Soulpepper presents an intimate adaptation of Euripides’ Greek tragedy Iphigenia in Aulis in Toronto
We tend to think of Greek mythology as the realm of epic battles and larger-than-life gods but the characters we find in Greek myths can also be used to tell compelling, human-scale stories. Euripides’ play Iphigenia in Aulis is an example of how an outsized conflict between gods and mortals can translate into a gripping family drama. Wedding at Aulis, an adaptation of Euripides’ play by Iranian-Canadian playwright Sina Gilani, is given a new, intimate production by Soulpepper.
Both Euripides’ play and Gilani’s adaptation focus on a story set against the backdrop of the Trojan War where we find Agamemnon, King of Mycenae and commander of the Greek army and their one thousand ships mustered at the port city of Aulis. The Goddess Artemis has ceased the winds they need to set sail to Troy out of spite for Agamemnon after he offended her. According to the seer Calchas, the only way for Agamemnon to appease Artemis is to sacrifice his daughter Iphigenia so Agamemnon summons his wife Clytemnestra and their daughter to Aulis under the false pretext that she is to be married to the warrior Achilles.
While Soulpepper describes its production as “immersive” it’s not what I would classify as immersive theatre. There is no interaction between the audience members and the performers, no breaking of the fourth wall, and no immersive environmental elements to the set, unless you count the theatre’s glowing, red emergency exit signs cleverly re-done in pseudo-Greek font.
More accurately, this production is just staged in a blackbox theatre configured for in-the-round seating with only two rows of seats surrounding a central ring. The stage is painted blood red and covered in black mulch on which the actors perform barefoot.
Depending on where you sit you’re sometimes no more than an arms-length away from the actors. The proximity that the intimate staging affords really brings the story down to a human scale; this epic Greek myth essentially becomes a taut family drama.
Stuart Hughes leads the cast as Agamemnon, the king tasked with the impossible choice between his country and his daughter. The intimate staging enables Hughes to make more subtle acting choices that wouldn’t come across in a larger space. His is a quiet, contemplative, and restrained Agamemnon; his weary eyes reflect all the troubles in the world.
Raquel Duffy is a standout as Clytemnestra. Tasked with the bulk of the story’s emotional heavy-lifting; she has a huge presence and her grief fills the room to the point where it’s almost palpable.
Gilani retains some of the standard trappings of Greek dramas: I thought the idea to use the women of Aulis as the Greek chorus was well-executed. The women comment on the proceedings through song while also participating in the dramatic action of the play. Gilani also incorporates the Fates as the play’s only supernatural element.
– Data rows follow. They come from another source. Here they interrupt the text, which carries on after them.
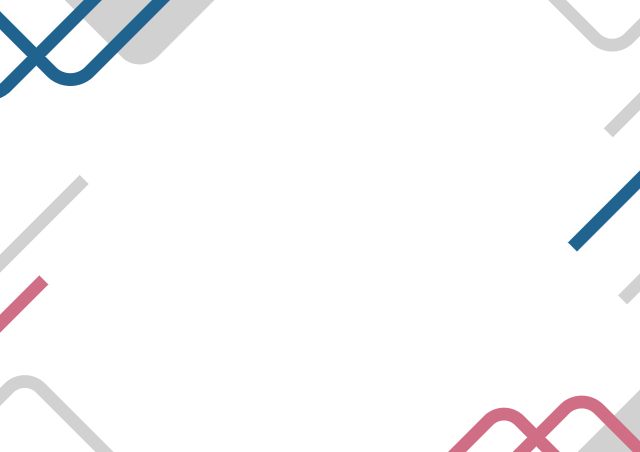
This background is drawn by a Shadertoy shader. Its source:

```glsl
const vec3 WHITE = vec3(1.0);
const vec3 GRAY = vec3(0.82);
const vec3 BLUE = vec3(0.13, 0.39, 0.56);
const vec3 PINK = vec3(0.81, 0.43, 0.52);
const float HALF_WIDTH = 1.0;
const float UP = 1.0;
const float DOWN = -1.0;

// Right-angled wedge with a rounded tip, opening up or down
float wedge(vec2 p, vec2 apex, float radius, float opening) {
    vec2 q = (p - apex) * vec2(1.0, opening);
    vec2 inset = radius - vec2(q.y + q.x, q.y - q.x) * sqrt(0.5);
    return min(max(inset.x, inset.y), 0.0) + length(max(inset, 0.0)) - radius;
}

// Stroke along the outline of a wedge
float chevron(vec2 p, vec2 apex, float radius, float opening) {
    return abs(wedge(p, apex, radius, opening)) - HALF_WIDTH;
}

// Endless diagonal bar with a square end; heading is 1 for up-right, -1 for down-left
float bar(vec2 p, vec2 end, float heading) {
    vec2 q = (p - end) * sqrt(0.5);
    return max(-heading * (q.x + q.y), abs(q.x - q.y) - HALF_WIDTH);
}

// Antialiased paint over the layers below
vec3 paint(vec3 below, vec3 ink, float dist, float pixel) {
    return mix(below, ink, clamp(0.5 - dist / pixel, 0.0, 1.0));
}

void mainImage(out vec4 fragColor, in vec2 fragCoord) {
    // Canvas width is 100 units
    float pixel = 100.0 / iResolution.x;
    vec2 p = fragCoord * pixel;

    // Gray wedges, chevrons and bars
    float gray = wedge(p, vec2(21.81, 58.92), 3.95, UP);
    gray = min(gray, wedge(p, vec2(104.17, 13.93), 3.95, DOWN));
    gray = min(gray, chevron(p, vec2(95.64, 62.04), 3.7, UP));
    gray = min(gray, chevron(p, vec2(3.87, 12.46), 3.5, DOWN));
    gray = min(gray, bar(p, vec2(95.05, 49.87), 1.0));
    gray = min(gray, bar(p, vec2(97.27, 23.76), 1.0));
    gray = min(gray, bar(p, vec2(13.15, 42.58), -1.0));

    // Blue crossing chevrons and bar
    float blue = chevron(p, vec2(11.0, 56.45), 4.2, UP);
    blue = min(blue, chevron(p, vec2(-1.95, 54.17), 4.2, UP));
    blue = min(blue, bar(p, vec2(89.45, 32.03), 1.0));

    // Pink crossing chevrons and bar
    float pink = chevron(p, vec2(78.74, 7.33), 3.4, DOWN);
    pink = min(pink, chevron(p, vec2(90.89, 9.38), 3.8, DOWN));
    pink = min(pink, bar(p, vec2(6.84, 26.89), -1.0));

    vec3 color = paint(WHITE, GRAY, gray, pixel);
    color = paint(color, BLUE, blue, pixel);
    color = paint(color, PINK, pink, pixel);
    fragColor = vec4(color, 1.0);
}
```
However, I thought their use as a framing device at the beginning and end felt perfunctory and I don’t think they really added anything meaningful to the play.
Overall, Gilani’s script coupled with the intimate staging renders this Greek myth more accessible and humanizes the characters, stripping away the excesses to highlight the interpersonal relationships at the core of the story. Up close, the emotions are heightened and the stakes feel more personal. Wedding at Aulis is well worth a watch if you can still manage to get your hands on one of the few tickets due to the limited number of seats.
- Wedding at Aulis is playing through April 14, 2019 at the Young Centre for the Arts, 50 Tank House Lane, in the Distillery Historic District, Toronto.
- Tickets $38 – $82
- Tickets are available in person at the venue box office, by phone at 416-866-8666 or online at soulpepper.ca.
Photo of Derek Boyes and Stuart Hughes by Cylla von Tiedemann